“The unfortunate reality we discovered is that making a VR product good enough to deliver presence and eliminate discomfort was not really feasible at the lower prices of earlier dev kits that used mostly off the shelf hardware. We could have released a lower quality product and saved one or two hundred bucks, but the all-in cost for the average consumer (including PC) would not have budged significantly. To address a later post, mums and dads would be paying in the $1,300 to $1,500 range regardless,” Luckey wrote.
Luckey has also been quoted as saying that something priced as high as $600 is so prohibitively expensive that it “might as well not exist.”
When asked if he thinks differently now, Luckey’s response was to say that, “The landscape has changed a lot. We are not the only player, and the Rift is not the only headset. GearVR is $99, Rift is $599, and other players are going to be entering at various price ranges on both console and PC. I want to do what Oculus can uniquely do.”
Palmer also nixed the notion of there being a more streamlined retail release (without the Xbox controller, Oculus Remote, headphones etc.) stating that it would only make for a fractionally cheaper product. When asked if he could explain the production costs that added up to the $600 price point, he dodged the question.
“And spoil the first tear down?! I wish I could share the detailed breakdown, but I cannot, for both internal and partner related reasons. I will use whatever credibility I have left to assure you that you are getting a pretty crazy deal.”
With the price question answered to the reasonable satisfaction of the masses, the crowd moved on to other inquiries such as longevity.
“Somewhere between a console and a mobile phone, much closer to a mobile phone,” Luckey replied when asked what the lifespan of this first generation Rift would look like. “The PC specs for Rift won’t change during the 1st generation,” he added.
On the developer side, Luckey confirmed that the 1.0 Rift SDK will be made available to all developers at launch, and said the company is working on a proprietary store platform that should be up and running by launch as well.
“We have been working on VR for a long time. A lot of these players did not even come into the game until long after we were well along on our current path – when Vive was first announced, for example, we had already shown our Crescent Bay prototypes six months prior, and showed the final Rift just a couple months later. Our strategy cannot change at the last second just because competition shows up and ships after we do.Same goes for future research – we are researching nobody else is, and have by far the largest VR team in the world to do so. We will continue doing things that we are uniquely positioned to do.”
Luckey also said in a later post that, “I think the Rift is the best headset with the best content and the best long-term support.”

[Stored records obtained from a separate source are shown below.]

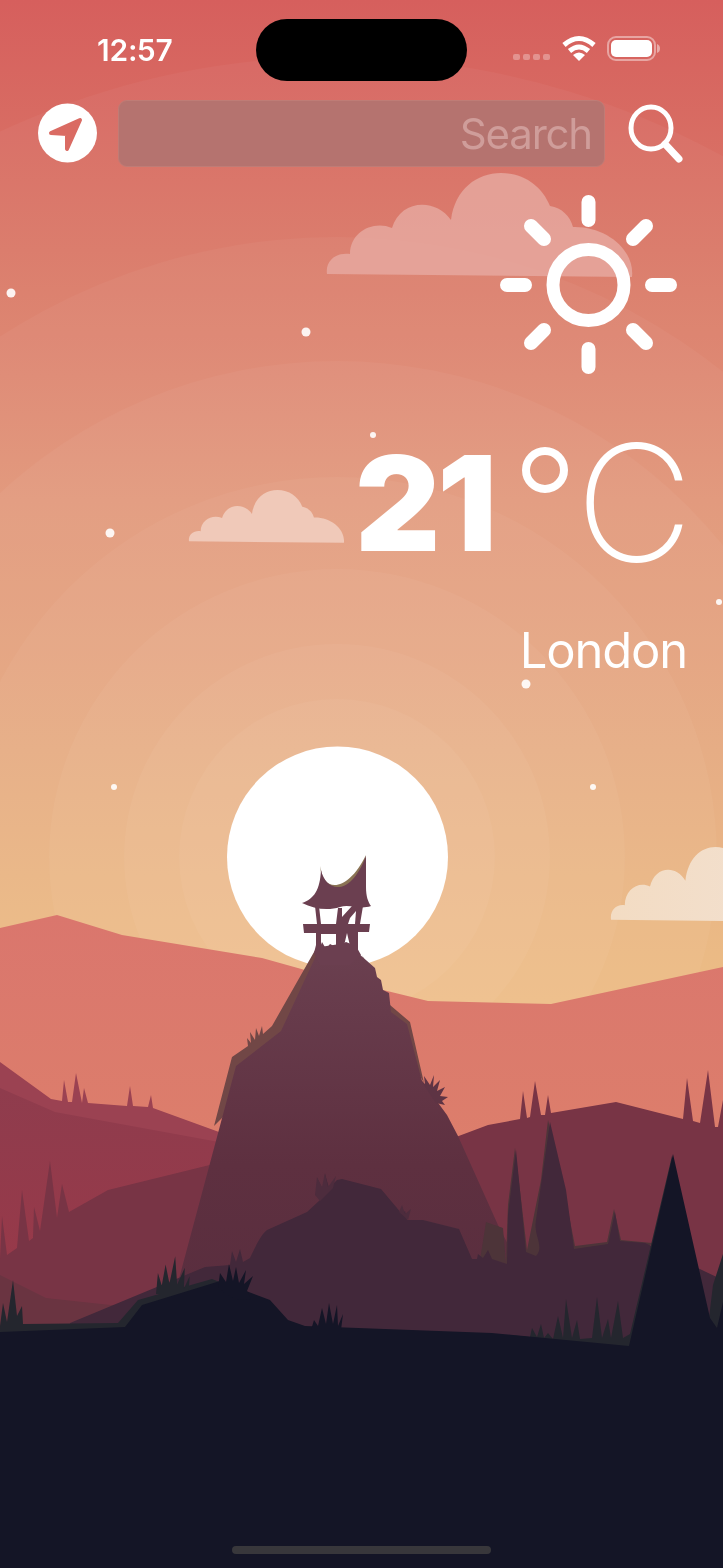
<!DOCTYPE html>
<html lang="en">
<head>
<meta charset="utf-8">
<title>Weather</title>
<style>
:root{
  --white:#fff;
  --sky-top:#d65f5d;
  --sky-mid:#e09274;
  --sky-low:#e9b476;
  --field:#b5736f;
  --field-edge:#bf7c76;
  --placeholder:#cf9d9a;
  --night:#141526;
  --plum:#42283a;
  --plum-edge:#4d3439;
  --wine:#783445;
}
*{box-sizing:border-box;margin:0;padding:0}
html,body{width:723px;height:1568px;overflow:hidden}
body{font-family:Inter,Roboto,sans-serif;color:var(--white)}
.screen{position:relative;width:723px;height:1568px;overflow:hidden;background:var(--sky-low)}
.scene,.status-icons{position:absolute;left:0;top:0;display:block}
.clock{position:absolute;left:97px;top:32px;font-size:30px;line-height:36px;font-weight:600;letter-spacing:-.2px}
.island{position:absolute;left:256px;top:19px;width:211px;height:62px;border-radius:31px;background:#000}
.search-bar{position:absolute;left:38px;top:99px;width:646px;height:68px;display:flex;align-items:center}
.search-bar a{display:block;height:60px}
.search-bar svg{display:block}
.field{width:487px;height:67px;margin:0 23px 0 21px;padding-right:12px;border:1px solid var(--field-edge);border-radius:9px;background:var(--field);color:var(--placeholder);font-size:42px;line-height:65px;text-align:right;letter-spacing:-1.2px}
.sun-icon{position:absolute;left:500px;top:195px}
.degrees{position:absolute;left:355px;top:437px;font-size:132px;line-height:132px;font-weight:900;letter-spacing:-3px}
.unit{position:absolute;right:30px;top:421px;font-size:162px;line-height:162px;font-weight:200;white-space:nowrap}
.degree-sign{position:absolute;left:522px;top:447px;width:46px;height:46px;border:8px solid var(--white);border-radius:50%;color:transparent;font-size:10px;line-height:30px;overflow:hidden}
.city{position:absolute;right:36px;top:621px;font-size:49px;line-height:60px;font-weight:400;letter-spacing:-1.2px}
.home-bar{position:absolute;left:232px;top:1546px;width:259px;height:8px;border-radius:4px;background:#38373b}
</style>
</head>
<body>
<main class="screen">
<svg class="scene" width="723" height="1568" viewBox="0 0 723 1568" role="img" aria-label="Sunset over hills with a small pagoda on a peak">
  <defs>
    <linearGradient id="sky" x1="0" y1="0" x2="0" y2="1000" gradientUnits="userSpaceOnUse">
      <stop offset="0" stop-color="var(--sky-top)"/>
      <stop offset=".25" stop-color="#da7868"/>
      <stop offset=".5" stop-color="var(--sky-mid)"/>
      <stop offset=".75" stop-color="#e3a476"/>
      <stop offset="1" stop-color="var(--sky-low)"/>
    </linearGradient>
    <linearGradient id="far-hills" x1="0" y1="0" x2="0" y2="1">
      <stop offset="0" stop-color="#da766d"/>
      <stop offset="1" stop-color="#dd806b"/>
    </linearGradient>
    <linearGradient id="peak" x1="0" y1="0" x2="0" y2="1">
      <stop offset="0" stop-color="#6b4050"/>
      <stop offset=".55" stop-color="#5e3040"/>
      <stop offset="1" stop-color="#582d3e"/>
    </linearGradient>
    <linearGradient id="red-hill" x1="0" y1="0" x2="0" y2="1">
      <stop offset="0" stop-color="#8f3c4d"/>
      <stop offset="1" stop-color="#9a3848"/>
    </linearGradient>
    <linearGradient id="cloud-fade" x1="0" y1="0" x2="1" y2="0">
      <stop offset="0" stop-color="#f3dcc3"/>
      <stop offset="1" stop-color="#f2e0d0"/>
    </linearGradient>
    <path id="cloud" d="M0 101C-2 88 9 79 23 81C23 59 46 47 65 55C73 27 108 24 124 47C128 16 150 0 174 0C197 0 215 13 223 33C235 35 243 43 246 54C278 53 308 76 305 104Z"/>
    <path id="grass" d="M0 0L2-20 6-8 10-28 14-10 20-36 22-9 30-25 29-5 35-17 34 0Z"/>
  </defs>

  <rect width="723" height="1568" fill="url(#sky)"/>
  <g id="halo" fill="#fff" fill-opacity=".035">
    <circle cx="337" cy="857" r="800"/>
    <circle cx="337" cy="857" r="620"/>
    <circle cx="337" cy="857" r="496"/>
    <circle cx="337" cy="857" r="380"/>
    <circle cx="337" cy="857" r="288"/>
    <circle cx="337" cy="857" r="213"/>
    <circle cx="337" cy="857" r="158"/>
  </g>
  <g id="stars" fill="#fff" fill-opacity=".9">
    <circle cx="11" cy="293" r="4.5"/><circle cx="306" cy="332" r="4.5"/>
    <circle cx="373" cy="435" r="3"/><circle cx="110" cy="533" r="4.5"/>
    <circle cx="719" cy="602" r="3"/><circle cx="526" cy="684" r="4.5"/>
    <circle cx="114" cy="787" r="3"/><circle cx="593" cy="787" r="3"/>
  </g>
  <g id="clouds">
    <use href="#cloud" x="327" y="173" fill="#e8aaa2" fill-opacity=".8"/>
    <use href="#cloud" transform="translate(189 490) scale(.508)" fill="#f0c9b9"/>
    <use href="#cloud" transform="translate(611 847) scale(.6 .72)" fill="url(#cloud-fade)"/>
  </g>
  <circle id="sun" cx="337.500" cy="857" r="110.500" fill="#fff"/>

  <path id="far-range" fill="url(#far-hills)" d="M0 928L57 915 122 935 262 958 330 977 428 1001 551 1004 723 967V1200H0Z"/>

  <g id="left-hills">
    <path fill="#9b4252" d="M0 1062L51 1099 62 1101 64 1080 68 1102 72 1102 76 1073 82 1103 84 1088 88 1103 127 1106 130 1086 133 1106 148 1107 151 1095 153 1108 230 1136V1330H0Z"/>
    <path fill="url(#red-hill)" d="M0 1088L55 1112 230 1144V1330H0Z"/>
    <path fill="var(--wine)" d="M0 1259L2 1216 7 1255 17 1248 22 1190 29 1241 33 1238 34 1207 40 1231 50 1161 57 1218 62 1184 69 1212 108 1190 230 1160V1330H0Z"/>
    <path fill="#6a3441" d="M0 1275L46 1298 120 1306 230 1280V1340H0Z"/>
  </g>

  <path id="right-hill" fill="var(--wine)" d="M440 1143L488 1125 520 1119 523 1091 527 1118 530 1117 535 1081 541 1115 545 1115 548 1095 551 1113 616 1102 683 1119 687 1078 693 1121 700 1123 708 1070 715 1127 718 1127 723 1100V1340H440Z"/>

  <g id="peak-with-pagoda">
    <path fill="#714746" d="M318 945L272 1026 263 1034 262 1026 259 1036 256 1028 255 1040 250 1032 251 1043 247 1038 248 1046 232 1057 214 1126 240 1100 330 960Z"/>
    <path fill="#714746" d="M362 955L390 1005 410 1022 424 1083 400 1040Z"/>
    <path fill="url(#peak)" d="M320 947L281 1031 236 1066 176 1290 230 1345H560L498 1225 458 1136 447 1115 422 1081 407 1024 391 1012 389 993 383 990 381 980 377 977 375 968 358 953 340 944Z"/>
    <path fill="#5e3444" d="M420 1079L425 1084 424 1076 430 1085 434 1075 433 1087 440 1080 437 1091 445 1087 440 1096 448 1097 442 1101 445 1105 436 1103Z"/>
    <g id="pagoda">
      <path fill="#8a7354" d="M320 866C322 892 347 894 366 855L360 892 326 892Z"/>
      <path fill="#6b3f50" d="M321 870C326 892 350 898 366 856V887C366 896 368 902 371 906 360 910 350 904 340 907 328 911 314 909 302 903 314 899 320 890 321 870Z"/>
      <path fill="#6b3f50" d="M315 906H319L321 924H336L338 908H342V917L352 906H363L360 924H370L369 932H358V950H351L347 933 343 950H336V934H321V950H316V933H304L303 924H317Z"/>
      <path fill="#fff" d="M350 918L356 911 355 924H348Z"/>
      <path fill="#6b3f50" d="M314 953L316 945 319 950 322 942 326 949 330 944 336 947 346 942 356 946 361 955 350 965H320Z"/>
    </g>
  </g>

  <g id="plum-hill">
    <path fill="var(--plum-edge)" d="M506 1260L508 1205 515 1148 527 1250 541 1180 548 1120 560 1170 575 1246 607 1242 614 1209 621 1240 652 1243 630 1270H506ZM486 1222L503 1228 506 1264 480 1260Z"/>
    <path fill="var(--plum)" d="M70 1323L205 1267 230 1265 232 1251 236 1262 240 1249 243 1262 250 1258C256 1246 260 1236 267 1230L307 1212 320 1200 317 1178 323 1190 325 1174 329 1188 337 1180 342 1179 381 1189 402 1214 405 1211 407 1220 423 1220 459 1229 472 1259 477 1259 478 1254 483 1258 488 1250 492 1259 507 1264 508 1215 516 1150 526 1252 536 1256C545 1246 533 1236 536 1220L550 1122 566 1190 574 1249 608 1244 615 1212 620 1241 645 1243 723 1280V1350H70Z"/>
    <path fill="#4d2c3d" d="M315 1195L317 1177 322 1187 325 1173 328 1187 336 1176 333 1188 320 1201ZM399 1212L402 1205 405 1214 411 1209 408 1220Z"/>
  </g>

  <g id="foreground">
    <g id="foreground-rim" fill="#24262e">
      <path d="M0 1326L3 1303 7 1322 13 1280 17 1316 22 1306 23 1324 118 1323 138 1300 212 1279 240 1290 160 1335H0Z"/>
      <use href="#grass" transform="translate(156 1294) scale(.96 1.05)"/>
      <path d="M500 1334L530 1337 532 1328 537 1337 541 1324 544 1338 548 1333 553 1339 558 1316 563 1338 566 1299 572 1338 577 1320 580 1339 592 1338 597 1297 602 1338 608 1319 611 1338 618 1301 623 1338 630 1334 672 1156 690 1300 630 1350ZM709 1318L713 1285 723 1254V1345Z"/>
    </g>
    <g fill="var(--night)">
      <path d="M0 1332L125 1327 142 1305 220 1281 270 1300 288 1320 305 1326 492 1333 629 1346 673 1154 710 1318 717 1328 723 1302V1568H0Z"/>
      <path d="M218 1288L220 1273 226 1282 229 1264 233 1281 236 1267 239 1283 246 1270 244 1284 253 1276 247 1291 251 1299 235 1300Z"/>
      <path d="M311 1330L314 1320 318 1326 322 1308 326 1324 329 1303 333 1324 337 1305 338 1326 343 1314 341 1330Z"/>
    </g>
  </g>
</svg>

<header>
  <time class="clock">12:57</time>
  <div class="island"></div>
  <svg class="status-icons" width="723" height="90" viewBox="0 0 723 90" role="img" aria-label="No signal, wireless on, battery full">
    <g fill="#fff" fill-opacity=".3">
      <rect x="513" y="54" width="7" height="6" rx="2"/><rect x="523" y="54" width="7" height="6" rx="2"/>
      <rect x="533" y="54" width="7" height="6" rx="2"/><rect x="543" y="54" width="7" height="6" rx="2"/>
    </g>
    <g fill="none" stroke="#fff" stroke-width="5">
      <path d="M564 45Q579 32 594 45"/><path d="M569.500 51Q579 43 588.500 51"/>
    </g>
    <path fill="#fff" d="M573 55Q579 50 585 55L579 61Z"/>
    <rect x="608" y="37" width="47" height="23" rx="8" fill="none" stroke="#fff" stroke-opacity=".42" stroke-width="2"/>
    <rect x="611" y="40" width="41" height="17" rx="5" fill="#fff"/>
    <path fill="#fff" fill-opacity=".45" d="M657 44Q660 45 660 48.500T657 53Z"/>
  </svg>
  <nav class="search-bar">
    <a href="#" aria-label="Use my location">
      <svg width="59" height="60" viewBox="0 0 59 60">
        <circle cx="29.500" cy="30" r="29.500" fill="#fff"/>
        <path d="M13 30L42 17 29 46V31Z" fill="#da6b63" stroke="#da6b63" stroke-width="4" stroke-linejoin="round"/>
      </svg>
    </a>
    <div class="field">Search</div>
    <a href="#" aria-label="Search">
      <svg width="56" height="60" viewBox="0 0 56 60" fill="none" stroke="#fff" stroke-linecap="round">
        <ellipse cx="23" cy="25" rx="20" ry="21" stroke-width="5"/>
        <path d="M37 41L51 56" stroke-width="7"/>
      </svg>
    </a>
  </nav>
</header>

<section aria-label="Current weather">
  <svg class="sun-icon" width="178" height="180" viewBox="0 0 178 180" role="img" aria-label="Sunny" fill="none" stroke="#fff">
    <circle cx="88.500" cy="90" r="35.500" stroke-width="13"/>
    <path stroke-width="14" stroke-linecap="round" d="M88.500 7V25M88.500 154V172M7 90H25M152 90H170M31 31L44 44M133 135L146 148M146 31L133 44M44 135L31 148"/>
  </svg>
  <p class="degrees">21</p>
  <span class="degree-sign">°</span>
  <p class="unit">C</p>
  <h1 class="city">London</h1>
</section>
<div class="home-bar"></div>
</main>
</body>
</html>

Finally, in what might be the most important announcement of the night, Luckey announced that the tether cord that ships with the Rift will be a comfortable four meters long.

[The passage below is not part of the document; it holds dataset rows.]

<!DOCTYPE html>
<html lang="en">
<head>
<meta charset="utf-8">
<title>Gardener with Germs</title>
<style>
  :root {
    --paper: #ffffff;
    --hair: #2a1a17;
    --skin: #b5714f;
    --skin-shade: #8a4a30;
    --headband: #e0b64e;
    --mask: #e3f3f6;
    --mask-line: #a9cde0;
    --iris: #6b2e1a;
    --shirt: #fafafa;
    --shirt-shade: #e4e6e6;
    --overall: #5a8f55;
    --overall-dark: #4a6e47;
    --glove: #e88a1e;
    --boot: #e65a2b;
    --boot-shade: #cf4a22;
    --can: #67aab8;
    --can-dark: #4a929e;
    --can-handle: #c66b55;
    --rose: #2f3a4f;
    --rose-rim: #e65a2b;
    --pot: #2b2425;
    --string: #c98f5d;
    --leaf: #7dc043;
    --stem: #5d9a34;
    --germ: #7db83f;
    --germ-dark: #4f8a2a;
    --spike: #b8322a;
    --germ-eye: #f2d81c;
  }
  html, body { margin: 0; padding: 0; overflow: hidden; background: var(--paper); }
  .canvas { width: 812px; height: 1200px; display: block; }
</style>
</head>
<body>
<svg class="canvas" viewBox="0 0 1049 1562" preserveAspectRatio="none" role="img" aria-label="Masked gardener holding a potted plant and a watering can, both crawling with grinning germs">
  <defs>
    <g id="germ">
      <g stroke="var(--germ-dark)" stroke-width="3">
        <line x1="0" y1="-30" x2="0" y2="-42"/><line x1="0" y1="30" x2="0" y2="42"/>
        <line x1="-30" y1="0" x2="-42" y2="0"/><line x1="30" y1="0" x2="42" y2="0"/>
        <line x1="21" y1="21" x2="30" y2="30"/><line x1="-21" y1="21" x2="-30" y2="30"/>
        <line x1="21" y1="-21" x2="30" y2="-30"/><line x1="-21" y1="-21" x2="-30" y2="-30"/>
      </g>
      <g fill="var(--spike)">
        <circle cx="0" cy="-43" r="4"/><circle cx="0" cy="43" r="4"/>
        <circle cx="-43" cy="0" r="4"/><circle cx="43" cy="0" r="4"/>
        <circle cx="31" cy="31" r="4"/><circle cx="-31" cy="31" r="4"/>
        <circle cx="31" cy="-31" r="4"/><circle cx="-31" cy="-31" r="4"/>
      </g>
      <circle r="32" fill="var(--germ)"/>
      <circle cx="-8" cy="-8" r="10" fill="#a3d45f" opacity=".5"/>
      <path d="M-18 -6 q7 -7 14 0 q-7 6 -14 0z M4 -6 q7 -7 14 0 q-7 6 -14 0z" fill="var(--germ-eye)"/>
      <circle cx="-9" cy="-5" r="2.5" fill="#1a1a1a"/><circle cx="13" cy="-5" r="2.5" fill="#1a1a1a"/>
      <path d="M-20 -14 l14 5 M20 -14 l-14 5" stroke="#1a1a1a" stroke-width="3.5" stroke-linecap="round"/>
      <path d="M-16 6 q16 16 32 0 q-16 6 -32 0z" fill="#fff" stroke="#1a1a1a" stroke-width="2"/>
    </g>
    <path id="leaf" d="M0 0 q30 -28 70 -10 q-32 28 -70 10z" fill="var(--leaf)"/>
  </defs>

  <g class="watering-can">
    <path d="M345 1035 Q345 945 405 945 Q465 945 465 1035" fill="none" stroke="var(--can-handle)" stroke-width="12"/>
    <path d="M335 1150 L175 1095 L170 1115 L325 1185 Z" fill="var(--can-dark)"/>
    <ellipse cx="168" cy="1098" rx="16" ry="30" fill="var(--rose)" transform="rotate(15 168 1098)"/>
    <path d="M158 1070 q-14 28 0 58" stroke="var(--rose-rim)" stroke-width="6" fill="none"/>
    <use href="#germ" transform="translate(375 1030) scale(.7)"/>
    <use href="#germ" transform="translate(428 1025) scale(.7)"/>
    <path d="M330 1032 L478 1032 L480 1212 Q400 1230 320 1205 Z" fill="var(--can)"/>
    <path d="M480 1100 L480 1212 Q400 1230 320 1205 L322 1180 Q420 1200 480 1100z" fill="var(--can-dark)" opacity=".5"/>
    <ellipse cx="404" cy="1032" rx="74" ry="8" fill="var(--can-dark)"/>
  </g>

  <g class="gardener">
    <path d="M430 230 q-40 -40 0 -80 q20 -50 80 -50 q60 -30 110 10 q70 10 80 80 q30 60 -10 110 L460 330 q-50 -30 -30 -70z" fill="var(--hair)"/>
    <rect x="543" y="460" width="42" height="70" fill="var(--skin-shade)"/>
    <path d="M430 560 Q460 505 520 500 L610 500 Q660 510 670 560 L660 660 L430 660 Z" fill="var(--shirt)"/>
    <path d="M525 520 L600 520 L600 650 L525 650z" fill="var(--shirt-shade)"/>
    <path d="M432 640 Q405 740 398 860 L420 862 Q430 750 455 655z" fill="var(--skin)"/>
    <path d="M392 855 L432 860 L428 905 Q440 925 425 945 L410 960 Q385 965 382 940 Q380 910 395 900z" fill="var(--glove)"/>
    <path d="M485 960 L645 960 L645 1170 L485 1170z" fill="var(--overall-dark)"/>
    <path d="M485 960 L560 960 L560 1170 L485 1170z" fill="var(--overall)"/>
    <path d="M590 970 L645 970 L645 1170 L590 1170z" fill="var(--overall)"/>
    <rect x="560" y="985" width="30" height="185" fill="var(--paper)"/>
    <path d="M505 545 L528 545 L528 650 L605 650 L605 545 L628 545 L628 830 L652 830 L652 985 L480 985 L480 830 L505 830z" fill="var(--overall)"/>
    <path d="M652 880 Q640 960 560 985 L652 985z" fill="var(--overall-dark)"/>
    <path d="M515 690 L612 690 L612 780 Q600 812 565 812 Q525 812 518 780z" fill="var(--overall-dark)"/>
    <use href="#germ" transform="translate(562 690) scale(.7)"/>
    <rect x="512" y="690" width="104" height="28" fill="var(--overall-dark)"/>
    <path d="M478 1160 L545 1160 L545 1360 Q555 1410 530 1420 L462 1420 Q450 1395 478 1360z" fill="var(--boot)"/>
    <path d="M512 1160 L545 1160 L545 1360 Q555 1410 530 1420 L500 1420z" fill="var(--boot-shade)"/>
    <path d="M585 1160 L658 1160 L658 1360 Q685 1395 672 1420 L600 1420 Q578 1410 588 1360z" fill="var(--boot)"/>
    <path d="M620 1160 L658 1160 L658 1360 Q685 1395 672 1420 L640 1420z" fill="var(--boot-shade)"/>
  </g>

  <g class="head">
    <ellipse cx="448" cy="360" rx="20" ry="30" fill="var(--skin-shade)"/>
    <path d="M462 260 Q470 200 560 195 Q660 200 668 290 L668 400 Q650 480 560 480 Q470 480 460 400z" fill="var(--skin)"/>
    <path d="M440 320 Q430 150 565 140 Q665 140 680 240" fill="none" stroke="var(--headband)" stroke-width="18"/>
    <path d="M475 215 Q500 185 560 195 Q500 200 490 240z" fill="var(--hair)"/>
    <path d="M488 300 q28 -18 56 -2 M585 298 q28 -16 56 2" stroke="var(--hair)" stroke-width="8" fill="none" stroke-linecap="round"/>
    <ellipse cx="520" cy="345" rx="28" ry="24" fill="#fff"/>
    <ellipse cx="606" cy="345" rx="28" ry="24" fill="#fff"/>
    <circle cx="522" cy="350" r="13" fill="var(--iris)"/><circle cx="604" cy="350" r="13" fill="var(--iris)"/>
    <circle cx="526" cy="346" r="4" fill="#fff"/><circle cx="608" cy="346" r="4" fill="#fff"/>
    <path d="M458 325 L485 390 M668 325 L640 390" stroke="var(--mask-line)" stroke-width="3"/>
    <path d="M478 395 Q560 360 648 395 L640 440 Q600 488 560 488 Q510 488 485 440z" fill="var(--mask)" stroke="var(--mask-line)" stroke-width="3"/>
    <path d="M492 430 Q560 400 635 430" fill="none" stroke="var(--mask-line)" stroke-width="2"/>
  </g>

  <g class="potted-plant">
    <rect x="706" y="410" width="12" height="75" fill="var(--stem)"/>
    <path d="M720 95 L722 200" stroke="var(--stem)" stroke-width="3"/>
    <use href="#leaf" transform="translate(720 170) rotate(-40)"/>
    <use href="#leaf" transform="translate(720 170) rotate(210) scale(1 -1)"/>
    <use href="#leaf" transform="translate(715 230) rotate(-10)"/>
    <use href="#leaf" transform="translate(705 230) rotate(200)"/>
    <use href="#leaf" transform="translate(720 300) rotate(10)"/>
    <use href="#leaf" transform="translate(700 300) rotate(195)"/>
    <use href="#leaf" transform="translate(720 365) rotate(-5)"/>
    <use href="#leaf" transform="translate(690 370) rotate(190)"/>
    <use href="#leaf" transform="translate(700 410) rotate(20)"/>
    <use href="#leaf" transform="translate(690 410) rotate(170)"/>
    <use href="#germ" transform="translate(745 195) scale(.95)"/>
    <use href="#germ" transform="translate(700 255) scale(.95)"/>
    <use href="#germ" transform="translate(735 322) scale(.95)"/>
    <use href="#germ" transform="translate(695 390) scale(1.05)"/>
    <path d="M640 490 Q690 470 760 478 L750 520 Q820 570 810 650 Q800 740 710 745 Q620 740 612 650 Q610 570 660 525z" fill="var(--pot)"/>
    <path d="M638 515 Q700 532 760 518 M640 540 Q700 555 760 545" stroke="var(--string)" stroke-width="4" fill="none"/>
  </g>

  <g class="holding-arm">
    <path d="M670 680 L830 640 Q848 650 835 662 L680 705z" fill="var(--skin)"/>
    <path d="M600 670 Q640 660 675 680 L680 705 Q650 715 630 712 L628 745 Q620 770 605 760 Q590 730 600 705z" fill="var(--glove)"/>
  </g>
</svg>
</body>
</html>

Luckey has said he may continue the AMA later tonight. Any new updates will be added to this story.